For some projects that are in the early stages of design we can use a generic combination of trees and planting from our library, but for realistic animation, specifics are good. For example, for a recent project we show over 1,900 trees, consisting of 21 varieties at different stages of maturity.
As a rule, the more information you give us the more detailed the 3d model will look, and the more impressive the final animation will be.
4. Clubhouse and real estate
If the animation needs to include course buildings, such as the clubhouse, hospitality or real estate, then we need the plans, sections and elevations (again in CAD format), and a schedule of the material finishes.
If the animation includes a walkthrough of any of the buildings then we also need the material finishes, furniture and fittings for each room that will be shown. We do have a library of furniture that we can use.
5. Yardages, routes of play, hole descriptions
If you want your animation to show yardage information or ball flight graphics then we need this information. If each hole has a name, let us know and we can add this as a title. We can also include hole descriptions as text or as a voiceover in the animation.
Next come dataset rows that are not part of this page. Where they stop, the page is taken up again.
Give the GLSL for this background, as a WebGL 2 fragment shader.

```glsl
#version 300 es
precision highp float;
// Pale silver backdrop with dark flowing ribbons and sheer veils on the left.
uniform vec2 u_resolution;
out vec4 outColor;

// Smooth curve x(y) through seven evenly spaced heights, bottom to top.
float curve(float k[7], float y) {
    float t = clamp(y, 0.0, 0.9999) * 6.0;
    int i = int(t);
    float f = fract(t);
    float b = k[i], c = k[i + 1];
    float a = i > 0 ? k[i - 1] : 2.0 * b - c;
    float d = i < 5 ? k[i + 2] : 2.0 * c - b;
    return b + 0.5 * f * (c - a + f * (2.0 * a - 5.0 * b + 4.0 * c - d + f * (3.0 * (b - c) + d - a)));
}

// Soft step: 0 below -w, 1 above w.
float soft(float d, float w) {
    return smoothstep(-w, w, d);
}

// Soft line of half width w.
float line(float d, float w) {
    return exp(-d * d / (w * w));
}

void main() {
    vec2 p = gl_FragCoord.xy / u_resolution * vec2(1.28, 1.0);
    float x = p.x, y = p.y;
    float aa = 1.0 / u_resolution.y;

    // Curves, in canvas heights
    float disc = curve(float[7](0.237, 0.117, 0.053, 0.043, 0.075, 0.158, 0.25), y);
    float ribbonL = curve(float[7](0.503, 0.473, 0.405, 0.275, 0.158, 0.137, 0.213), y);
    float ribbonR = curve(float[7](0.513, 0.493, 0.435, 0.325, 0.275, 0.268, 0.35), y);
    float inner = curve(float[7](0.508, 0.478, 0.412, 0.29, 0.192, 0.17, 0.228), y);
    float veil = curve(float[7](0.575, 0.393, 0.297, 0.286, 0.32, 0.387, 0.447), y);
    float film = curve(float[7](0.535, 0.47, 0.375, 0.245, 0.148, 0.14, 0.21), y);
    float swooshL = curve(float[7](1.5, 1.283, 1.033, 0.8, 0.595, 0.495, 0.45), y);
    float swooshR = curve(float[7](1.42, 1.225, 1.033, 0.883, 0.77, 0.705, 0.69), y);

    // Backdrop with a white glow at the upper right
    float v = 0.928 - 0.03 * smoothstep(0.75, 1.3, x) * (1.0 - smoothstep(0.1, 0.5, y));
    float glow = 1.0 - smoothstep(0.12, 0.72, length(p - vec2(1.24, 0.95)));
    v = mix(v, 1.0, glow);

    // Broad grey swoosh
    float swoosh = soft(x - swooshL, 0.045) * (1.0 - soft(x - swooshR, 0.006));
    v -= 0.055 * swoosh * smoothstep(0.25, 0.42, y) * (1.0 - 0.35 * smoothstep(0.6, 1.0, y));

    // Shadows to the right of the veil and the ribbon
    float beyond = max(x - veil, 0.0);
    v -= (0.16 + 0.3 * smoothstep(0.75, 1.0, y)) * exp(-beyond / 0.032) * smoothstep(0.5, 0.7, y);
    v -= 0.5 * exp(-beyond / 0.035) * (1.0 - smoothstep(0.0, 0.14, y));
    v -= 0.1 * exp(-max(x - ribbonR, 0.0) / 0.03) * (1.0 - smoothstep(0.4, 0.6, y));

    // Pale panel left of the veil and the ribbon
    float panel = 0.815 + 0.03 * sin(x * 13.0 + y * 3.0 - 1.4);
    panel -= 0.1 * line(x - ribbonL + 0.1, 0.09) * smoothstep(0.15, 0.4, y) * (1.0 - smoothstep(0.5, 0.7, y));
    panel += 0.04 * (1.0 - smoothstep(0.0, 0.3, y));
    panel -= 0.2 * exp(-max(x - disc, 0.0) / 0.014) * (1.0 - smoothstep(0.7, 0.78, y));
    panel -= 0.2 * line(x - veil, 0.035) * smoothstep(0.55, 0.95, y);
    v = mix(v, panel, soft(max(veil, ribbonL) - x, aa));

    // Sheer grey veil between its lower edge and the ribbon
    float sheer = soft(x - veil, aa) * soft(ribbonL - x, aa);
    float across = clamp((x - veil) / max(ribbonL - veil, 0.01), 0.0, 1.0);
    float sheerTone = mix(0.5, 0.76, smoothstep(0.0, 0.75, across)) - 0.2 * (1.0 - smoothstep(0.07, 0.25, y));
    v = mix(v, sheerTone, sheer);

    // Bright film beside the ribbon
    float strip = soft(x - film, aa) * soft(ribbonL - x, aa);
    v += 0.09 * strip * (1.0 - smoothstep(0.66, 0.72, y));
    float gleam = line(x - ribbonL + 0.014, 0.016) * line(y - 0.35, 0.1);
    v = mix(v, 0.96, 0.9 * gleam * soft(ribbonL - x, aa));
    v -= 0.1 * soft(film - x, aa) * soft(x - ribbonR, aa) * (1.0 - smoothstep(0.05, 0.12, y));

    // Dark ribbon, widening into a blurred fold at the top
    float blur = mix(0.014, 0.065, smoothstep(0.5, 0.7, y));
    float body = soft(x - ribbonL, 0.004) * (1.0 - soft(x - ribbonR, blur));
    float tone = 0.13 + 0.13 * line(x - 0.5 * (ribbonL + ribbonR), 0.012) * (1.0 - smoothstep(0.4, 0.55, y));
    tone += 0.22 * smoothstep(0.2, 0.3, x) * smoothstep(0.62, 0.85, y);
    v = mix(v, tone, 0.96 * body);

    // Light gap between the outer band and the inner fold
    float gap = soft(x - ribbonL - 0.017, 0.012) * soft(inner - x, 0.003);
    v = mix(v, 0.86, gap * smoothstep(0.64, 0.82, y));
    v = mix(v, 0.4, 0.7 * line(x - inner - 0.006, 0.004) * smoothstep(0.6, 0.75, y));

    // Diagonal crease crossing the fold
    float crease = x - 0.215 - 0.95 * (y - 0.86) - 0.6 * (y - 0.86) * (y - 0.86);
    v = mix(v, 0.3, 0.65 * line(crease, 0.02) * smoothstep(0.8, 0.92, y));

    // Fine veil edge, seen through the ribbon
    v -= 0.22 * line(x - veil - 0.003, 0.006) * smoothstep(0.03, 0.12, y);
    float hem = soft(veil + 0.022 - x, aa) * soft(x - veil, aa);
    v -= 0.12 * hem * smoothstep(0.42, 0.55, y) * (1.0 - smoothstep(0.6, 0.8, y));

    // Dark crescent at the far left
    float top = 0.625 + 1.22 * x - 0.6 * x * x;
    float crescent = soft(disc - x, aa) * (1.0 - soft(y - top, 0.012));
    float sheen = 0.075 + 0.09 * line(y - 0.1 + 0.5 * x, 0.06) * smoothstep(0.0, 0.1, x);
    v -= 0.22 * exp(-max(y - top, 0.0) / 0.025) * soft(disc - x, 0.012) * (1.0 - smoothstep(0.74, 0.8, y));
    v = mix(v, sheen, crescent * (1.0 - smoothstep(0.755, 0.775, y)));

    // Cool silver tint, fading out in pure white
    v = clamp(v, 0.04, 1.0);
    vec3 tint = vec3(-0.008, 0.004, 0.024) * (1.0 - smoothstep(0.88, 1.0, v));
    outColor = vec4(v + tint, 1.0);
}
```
There are plenty of opportunities to brand your animation. We can include the company logos for the developer, course architect and the course itself at the beginning or end of the animation. These same logos can be added to the flags or other course furniture, giving it a professional branded finish.
Beyond the basics
As you know, golf course design cannot be captured by lists, examples and technical information alone. We can model the course with this information, but key to creating a successful course animation is speaking to the golf course architect. Next week I will post Part 2 so you can find out what else we need before we can produce an animation that does your golf course justice.